What information do your medical staff members disclose to patients? Share your experiences in the comment boxes below.
Physicians support the idea of reporting their impaired peers to the appropriate authorities, but won’t always report when faced with those situations in real life, according to a study in the Journal of the American Medical Association (JAMA).
Approximately 1,900 physicians participated in the study, “Physicians’ Perceptions, Preparedness for Reporting, and Experiences Related to Impaired and Incompetent Colleagues.”
The findings revealed that 64% of respondents, “agreed with the professional commitment to report physicians who are significantly impaired or otherwise incompetent to practice,” according to the study.
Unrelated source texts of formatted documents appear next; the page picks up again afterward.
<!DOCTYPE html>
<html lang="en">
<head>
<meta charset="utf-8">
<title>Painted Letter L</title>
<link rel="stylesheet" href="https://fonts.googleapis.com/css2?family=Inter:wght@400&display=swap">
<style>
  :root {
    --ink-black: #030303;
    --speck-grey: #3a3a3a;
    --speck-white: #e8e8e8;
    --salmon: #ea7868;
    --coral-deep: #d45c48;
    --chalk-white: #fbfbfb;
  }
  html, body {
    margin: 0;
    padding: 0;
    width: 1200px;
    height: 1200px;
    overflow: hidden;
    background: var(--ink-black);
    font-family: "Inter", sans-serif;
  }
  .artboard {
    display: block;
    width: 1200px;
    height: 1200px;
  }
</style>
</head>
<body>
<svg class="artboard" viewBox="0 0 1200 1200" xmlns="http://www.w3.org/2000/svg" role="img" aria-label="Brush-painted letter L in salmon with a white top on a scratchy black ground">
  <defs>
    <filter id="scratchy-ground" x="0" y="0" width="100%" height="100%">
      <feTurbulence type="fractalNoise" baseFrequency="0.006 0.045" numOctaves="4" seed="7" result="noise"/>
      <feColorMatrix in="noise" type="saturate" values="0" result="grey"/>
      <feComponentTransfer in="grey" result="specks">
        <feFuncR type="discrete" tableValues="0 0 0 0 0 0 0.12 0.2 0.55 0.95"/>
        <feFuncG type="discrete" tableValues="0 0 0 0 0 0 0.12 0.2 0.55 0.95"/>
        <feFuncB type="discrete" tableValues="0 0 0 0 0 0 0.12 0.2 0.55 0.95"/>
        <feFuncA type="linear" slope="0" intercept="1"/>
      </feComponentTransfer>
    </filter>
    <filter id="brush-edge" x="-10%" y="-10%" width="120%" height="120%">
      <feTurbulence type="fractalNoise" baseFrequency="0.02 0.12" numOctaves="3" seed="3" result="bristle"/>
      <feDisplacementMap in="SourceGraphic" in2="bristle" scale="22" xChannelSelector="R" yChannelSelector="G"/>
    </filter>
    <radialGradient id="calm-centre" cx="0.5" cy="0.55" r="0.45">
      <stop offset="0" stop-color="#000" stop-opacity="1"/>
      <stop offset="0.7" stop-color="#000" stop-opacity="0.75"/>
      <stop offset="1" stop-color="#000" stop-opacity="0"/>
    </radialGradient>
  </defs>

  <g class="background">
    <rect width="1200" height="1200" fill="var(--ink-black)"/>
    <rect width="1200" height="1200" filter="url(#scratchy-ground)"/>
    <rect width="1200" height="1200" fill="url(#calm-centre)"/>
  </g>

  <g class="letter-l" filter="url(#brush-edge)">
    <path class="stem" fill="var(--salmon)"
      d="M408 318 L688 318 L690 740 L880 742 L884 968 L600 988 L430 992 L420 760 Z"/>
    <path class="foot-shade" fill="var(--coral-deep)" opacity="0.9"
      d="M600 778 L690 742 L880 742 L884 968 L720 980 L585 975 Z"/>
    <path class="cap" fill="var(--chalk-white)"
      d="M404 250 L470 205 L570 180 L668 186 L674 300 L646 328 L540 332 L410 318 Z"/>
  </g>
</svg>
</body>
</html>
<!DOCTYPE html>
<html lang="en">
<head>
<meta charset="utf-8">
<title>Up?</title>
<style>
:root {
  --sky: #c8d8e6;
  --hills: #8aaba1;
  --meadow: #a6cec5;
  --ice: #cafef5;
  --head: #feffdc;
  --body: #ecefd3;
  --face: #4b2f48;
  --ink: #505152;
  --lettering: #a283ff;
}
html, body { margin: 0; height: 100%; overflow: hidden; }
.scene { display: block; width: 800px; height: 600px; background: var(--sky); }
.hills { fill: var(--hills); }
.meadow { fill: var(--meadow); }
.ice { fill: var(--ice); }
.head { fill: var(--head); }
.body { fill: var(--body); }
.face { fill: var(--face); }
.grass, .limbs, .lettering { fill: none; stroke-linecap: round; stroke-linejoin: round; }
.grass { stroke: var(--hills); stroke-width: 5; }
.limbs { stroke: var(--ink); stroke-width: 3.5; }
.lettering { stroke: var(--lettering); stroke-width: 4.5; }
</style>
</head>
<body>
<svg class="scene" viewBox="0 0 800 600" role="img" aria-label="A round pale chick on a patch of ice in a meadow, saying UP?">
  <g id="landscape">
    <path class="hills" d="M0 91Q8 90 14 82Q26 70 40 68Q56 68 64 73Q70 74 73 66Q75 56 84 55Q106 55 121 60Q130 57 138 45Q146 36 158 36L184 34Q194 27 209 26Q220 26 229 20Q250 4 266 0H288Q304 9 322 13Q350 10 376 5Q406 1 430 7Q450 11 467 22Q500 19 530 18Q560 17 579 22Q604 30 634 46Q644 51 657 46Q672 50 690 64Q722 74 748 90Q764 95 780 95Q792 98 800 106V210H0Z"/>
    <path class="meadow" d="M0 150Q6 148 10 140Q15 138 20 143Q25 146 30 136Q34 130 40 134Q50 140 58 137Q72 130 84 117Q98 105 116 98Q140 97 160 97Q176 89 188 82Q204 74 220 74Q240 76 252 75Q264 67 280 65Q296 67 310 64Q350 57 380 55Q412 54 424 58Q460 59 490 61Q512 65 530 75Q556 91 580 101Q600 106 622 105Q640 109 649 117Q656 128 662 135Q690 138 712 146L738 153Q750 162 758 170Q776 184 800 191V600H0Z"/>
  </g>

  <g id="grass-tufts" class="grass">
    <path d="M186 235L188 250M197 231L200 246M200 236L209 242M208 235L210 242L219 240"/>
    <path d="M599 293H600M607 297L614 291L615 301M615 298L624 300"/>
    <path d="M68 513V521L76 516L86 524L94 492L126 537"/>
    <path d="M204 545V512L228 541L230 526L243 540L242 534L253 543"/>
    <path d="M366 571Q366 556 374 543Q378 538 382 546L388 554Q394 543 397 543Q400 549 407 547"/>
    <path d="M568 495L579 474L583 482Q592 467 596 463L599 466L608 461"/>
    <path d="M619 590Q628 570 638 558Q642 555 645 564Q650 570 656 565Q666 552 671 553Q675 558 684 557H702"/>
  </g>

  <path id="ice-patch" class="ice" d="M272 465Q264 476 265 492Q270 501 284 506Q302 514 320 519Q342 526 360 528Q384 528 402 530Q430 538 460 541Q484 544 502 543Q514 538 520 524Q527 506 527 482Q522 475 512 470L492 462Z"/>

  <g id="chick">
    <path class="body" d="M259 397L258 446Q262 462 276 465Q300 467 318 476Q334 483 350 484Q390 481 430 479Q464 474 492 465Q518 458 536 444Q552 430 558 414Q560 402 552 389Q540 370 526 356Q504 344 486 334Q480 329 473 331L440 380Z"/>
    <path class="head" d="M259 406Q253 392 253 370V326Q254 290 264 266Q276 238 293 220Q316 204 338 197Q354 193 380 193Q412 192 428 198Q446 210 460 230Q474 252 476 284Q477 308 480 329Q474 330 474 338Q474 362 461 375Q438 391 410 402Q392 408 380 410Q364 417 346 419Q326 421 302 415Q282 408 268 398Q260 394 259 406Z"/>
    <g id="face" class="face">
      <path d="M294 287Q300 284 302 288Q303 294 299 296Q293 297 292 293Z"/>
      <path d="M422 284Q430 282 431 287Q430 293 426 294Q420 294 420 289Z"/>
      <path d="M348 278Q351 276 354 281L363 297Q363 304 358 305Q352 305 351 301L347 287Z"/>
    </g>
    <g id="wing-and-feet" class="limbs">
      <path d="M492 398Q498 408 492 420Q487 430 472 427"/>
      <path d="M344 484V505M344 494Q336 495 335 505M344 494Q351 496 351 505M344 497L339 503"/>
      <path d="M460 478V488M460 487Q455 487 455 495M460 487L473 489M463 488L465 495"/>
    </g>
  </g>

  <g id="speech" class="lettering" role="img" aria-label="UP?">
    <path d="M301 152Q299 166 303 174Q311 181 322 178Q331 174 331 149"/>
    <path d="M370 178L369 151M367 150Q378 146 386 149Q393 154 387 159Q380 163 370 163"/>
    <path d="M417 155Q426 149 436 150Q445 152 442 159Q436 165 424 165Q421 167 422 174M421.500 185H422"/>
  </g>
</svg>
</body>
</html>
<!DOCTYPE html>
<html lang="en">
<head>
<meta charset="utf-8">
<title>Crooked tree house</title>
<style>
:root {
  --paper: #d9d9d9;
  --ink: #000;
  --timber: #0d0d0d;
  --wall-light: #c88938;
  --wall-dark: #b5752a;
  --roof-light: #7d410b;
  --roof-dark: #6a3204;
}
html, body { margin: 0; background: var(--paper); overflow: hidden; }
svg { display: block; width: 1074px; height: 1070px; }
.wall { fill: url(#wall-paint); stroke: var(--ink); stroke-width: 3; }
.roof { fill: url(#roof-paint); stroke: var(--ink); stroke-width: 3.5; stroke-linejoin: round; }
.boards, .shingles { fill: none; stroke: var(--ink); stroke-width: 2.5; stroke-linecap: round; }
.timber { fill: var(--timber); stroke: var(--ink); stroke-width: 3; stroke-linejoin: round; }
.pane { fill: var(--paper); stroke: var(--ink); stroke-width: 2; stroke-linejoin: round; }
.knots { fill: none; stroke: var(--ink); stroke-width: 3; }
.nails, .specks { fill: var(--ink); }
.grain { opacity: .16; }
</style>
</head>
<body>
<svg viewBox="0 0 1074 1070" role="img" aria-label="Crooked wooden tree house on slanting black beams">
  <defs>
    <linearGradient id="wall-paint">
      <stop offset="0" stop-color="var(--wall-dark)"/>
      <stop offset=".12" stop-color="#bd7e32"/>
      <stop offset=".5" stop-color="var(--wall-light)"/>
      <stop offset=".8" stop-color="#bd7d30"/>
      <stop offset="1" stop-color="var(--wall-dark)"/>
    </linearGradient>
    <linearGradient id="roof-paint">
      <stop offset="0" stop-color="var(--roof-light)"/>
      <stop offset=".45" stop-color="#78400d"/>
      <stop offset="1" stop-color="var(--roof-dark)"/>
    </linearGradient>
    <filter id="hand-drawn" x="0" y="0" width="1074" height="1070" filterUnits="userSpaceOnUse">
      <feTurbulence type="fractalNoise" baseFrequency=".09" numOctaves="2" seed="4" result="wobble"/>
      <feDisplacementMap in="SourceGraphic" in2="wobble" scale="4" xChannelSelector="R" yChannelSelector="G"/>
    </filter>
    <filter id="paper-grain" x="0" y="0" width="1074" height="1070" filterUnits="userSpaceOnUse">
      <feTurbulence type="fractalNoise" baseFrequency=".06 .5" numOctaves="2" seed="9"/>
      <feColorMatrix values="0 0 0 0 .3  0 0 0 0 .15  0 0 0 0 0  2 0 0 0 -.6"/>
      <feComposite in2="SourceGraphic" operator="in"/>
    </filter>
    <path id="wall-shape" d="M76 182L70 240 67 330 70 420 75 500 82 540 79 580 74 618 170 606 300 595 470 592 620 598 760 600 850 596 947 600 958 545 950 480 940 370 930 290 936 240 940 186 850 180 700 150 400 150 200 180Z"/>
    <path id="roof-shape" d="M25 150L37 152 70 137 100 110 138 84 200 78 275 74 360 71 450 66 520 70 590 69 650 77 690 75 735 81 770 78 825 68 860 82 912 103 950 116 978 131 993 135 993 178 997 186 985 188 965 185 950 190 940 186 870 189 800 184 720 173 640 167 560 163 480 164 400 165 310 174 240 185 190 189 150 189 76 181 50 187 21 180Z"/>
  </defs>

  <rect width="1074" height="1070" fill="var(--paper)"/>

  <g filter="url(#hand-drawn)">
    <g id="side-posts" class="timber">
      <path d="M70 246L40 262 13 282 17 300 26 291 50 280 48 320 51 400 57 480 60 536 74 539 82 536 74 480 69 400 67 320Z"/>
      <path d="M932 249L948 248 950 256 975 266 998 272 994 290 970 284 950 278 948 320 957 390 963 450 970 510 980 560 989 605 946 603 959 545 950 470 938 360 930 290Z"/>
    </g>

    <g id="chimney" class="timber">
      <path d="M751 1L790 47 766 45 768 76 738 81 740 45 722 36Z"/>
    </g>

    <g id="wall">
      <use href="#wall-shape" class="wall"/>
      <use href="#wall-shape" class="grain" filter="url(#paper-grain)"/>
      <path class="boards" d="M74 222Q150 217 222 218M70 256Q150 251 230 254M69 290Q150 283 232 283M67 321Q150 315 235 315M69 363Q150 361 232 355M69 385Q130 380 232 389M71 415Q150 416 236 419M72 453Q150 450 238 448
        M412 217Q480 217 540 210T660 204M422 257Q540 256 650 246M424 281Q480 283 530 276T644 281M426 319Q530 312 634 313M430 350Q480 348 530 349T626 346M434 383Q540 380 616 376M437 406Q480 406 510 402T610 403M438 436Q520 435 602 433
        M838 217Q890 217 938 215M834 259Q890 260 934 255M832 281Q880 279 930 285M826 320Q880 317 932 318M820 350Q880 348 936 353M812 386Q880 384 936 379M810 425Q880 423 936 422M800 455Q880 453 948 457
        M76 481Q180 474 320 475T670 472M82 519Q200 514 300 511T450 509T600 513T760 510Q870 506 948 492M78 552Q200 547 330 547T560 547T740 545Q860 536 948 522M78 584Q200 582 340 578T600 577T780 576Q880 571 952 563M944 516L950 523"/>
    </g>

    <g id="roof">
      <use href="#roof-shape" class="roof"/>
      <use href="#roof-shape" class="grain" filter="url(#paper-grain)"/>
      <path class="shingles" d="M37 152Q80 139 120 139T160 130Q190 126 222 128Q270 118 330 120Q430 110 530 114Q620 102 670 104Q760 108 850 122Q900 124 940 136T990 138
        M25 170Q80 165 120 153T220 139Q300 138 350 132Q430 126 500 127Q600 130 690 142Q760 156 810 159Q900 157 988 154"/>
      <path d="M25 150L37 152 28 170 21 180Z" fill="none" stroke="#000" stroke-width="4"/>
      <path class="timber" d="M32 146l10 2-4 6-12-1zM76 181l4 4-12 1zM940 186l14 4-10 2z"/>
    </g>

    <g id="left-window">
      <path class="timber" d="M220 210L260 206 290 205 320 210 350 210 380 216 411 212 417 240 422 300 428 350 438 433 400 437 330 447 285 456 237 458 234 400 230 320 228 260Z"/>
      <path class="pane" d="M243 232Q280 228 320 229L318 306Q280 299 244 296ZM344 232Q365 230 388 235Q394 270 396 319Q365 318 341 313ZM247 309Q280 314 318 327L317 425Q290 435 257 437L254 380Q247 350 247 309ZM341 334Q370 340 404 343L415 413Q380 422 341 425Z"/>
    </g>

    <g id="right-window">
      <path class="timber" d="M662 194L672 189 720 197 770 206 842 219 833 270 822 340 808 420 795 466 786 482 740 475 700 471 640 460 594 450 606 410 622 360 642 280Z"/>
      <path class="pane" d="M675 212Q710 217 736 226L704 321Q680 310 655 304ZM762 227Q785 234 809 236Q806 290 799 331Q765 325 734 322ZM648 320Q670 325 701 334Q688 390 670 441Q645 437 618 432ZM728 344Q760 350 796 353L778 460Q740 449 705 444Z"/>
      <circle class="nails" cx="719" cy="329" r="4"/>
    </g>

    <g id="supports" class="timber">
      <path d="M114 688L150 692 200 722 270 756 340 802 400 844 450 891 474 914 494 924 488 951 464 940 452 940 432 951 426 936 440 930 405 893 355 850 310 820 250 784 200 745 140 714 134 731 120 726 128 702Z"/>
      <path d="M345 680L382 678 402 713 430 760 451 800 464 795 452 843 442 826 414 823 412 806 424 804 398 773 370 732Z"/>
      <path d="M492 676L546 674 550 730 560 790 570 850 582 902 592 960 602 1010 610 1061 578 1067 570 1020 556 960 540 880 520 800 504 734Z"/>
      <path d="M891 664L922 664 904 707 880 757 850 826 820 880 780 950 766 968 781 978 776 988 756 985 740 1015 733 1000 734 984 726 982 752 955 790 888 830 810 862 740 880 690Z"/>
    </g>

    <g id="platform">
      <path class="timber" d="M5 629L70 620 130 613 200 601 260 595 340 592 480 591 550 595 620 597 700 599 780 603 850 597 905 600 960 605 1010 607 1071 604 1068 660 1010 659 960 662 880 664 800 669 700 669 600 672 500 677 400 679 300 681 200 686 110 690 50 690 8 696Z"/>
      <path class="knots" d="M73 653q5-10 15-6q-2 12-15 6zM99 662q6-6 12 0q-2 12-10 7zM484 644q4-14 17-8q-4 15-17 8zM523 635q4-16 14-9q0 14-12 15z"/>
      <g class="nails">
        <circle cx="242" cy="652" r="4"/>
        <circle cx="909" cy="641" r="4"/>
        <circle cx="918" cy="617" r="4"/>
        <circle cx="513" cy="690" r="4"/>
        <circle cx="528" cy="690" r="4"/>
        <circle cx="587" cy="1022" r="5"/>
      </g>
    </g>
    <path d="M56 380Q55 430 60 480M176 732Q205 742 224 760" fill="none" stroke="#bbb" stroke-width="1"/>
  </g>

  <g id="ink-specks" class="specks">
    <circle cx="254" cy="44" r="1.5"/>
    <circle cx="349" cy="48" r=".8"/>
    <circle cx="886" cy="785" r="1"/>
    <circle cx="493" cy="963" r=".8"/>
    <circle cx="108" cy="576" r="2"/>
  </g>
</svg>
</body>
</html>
Additionally, 17% of respondents had direct, personal knowledge of an impaired practitioner, but only 67% of this group reported the impaired practitioner.
Which groups of physicians were mostly likely to report, according to the study? Those working in a hospital setting or a medical school were most likely to report.
The study found that physicians that don’t report do so because they think someone else will report the impaired practitioners.
The American Board of Internal Medicine (ABIM) claims that about 140 practitioners cheated on certification exams, according to a June 9 Wall Street Journal article. (http://online.wsj.com/article/SB10001424052748704256604575294712195930970.html). The practitioners allegedly purchased test questions from a test-prep company, which violates the ABIM’s test policy signed by test takers.
However, Christine Cassel, M.D., president and chief executive of the ABIM, is quick to point out that most test takers are honest and take the certification exam in good faith.
Click here to learn more about the case, and read “ABIM Sanctions Physicians for Ethical Violations,” on the ABIM’s website. (http://www.abim.org/news/ABIM-sanctions-physicians-for-ethical-violations.aspx)
It can be challenging for medical staffs to address issues that don’t have clear, black and white answers. For example, how would your medical staff respond to a practitioner who has excellent clinical skills but exhibits disruptive behavior? What if your medical staff had worked hard to recruit a practitioner, only to find out shortly thereafter that he had relapsed into chemical dependency? Obviously there are some clear regulatory standards that must be followed in these instances, but there are also ethical issues and concerns that each medical staff must address individually.
Take our poll below and find out how your organization compares with your peers’ organizations.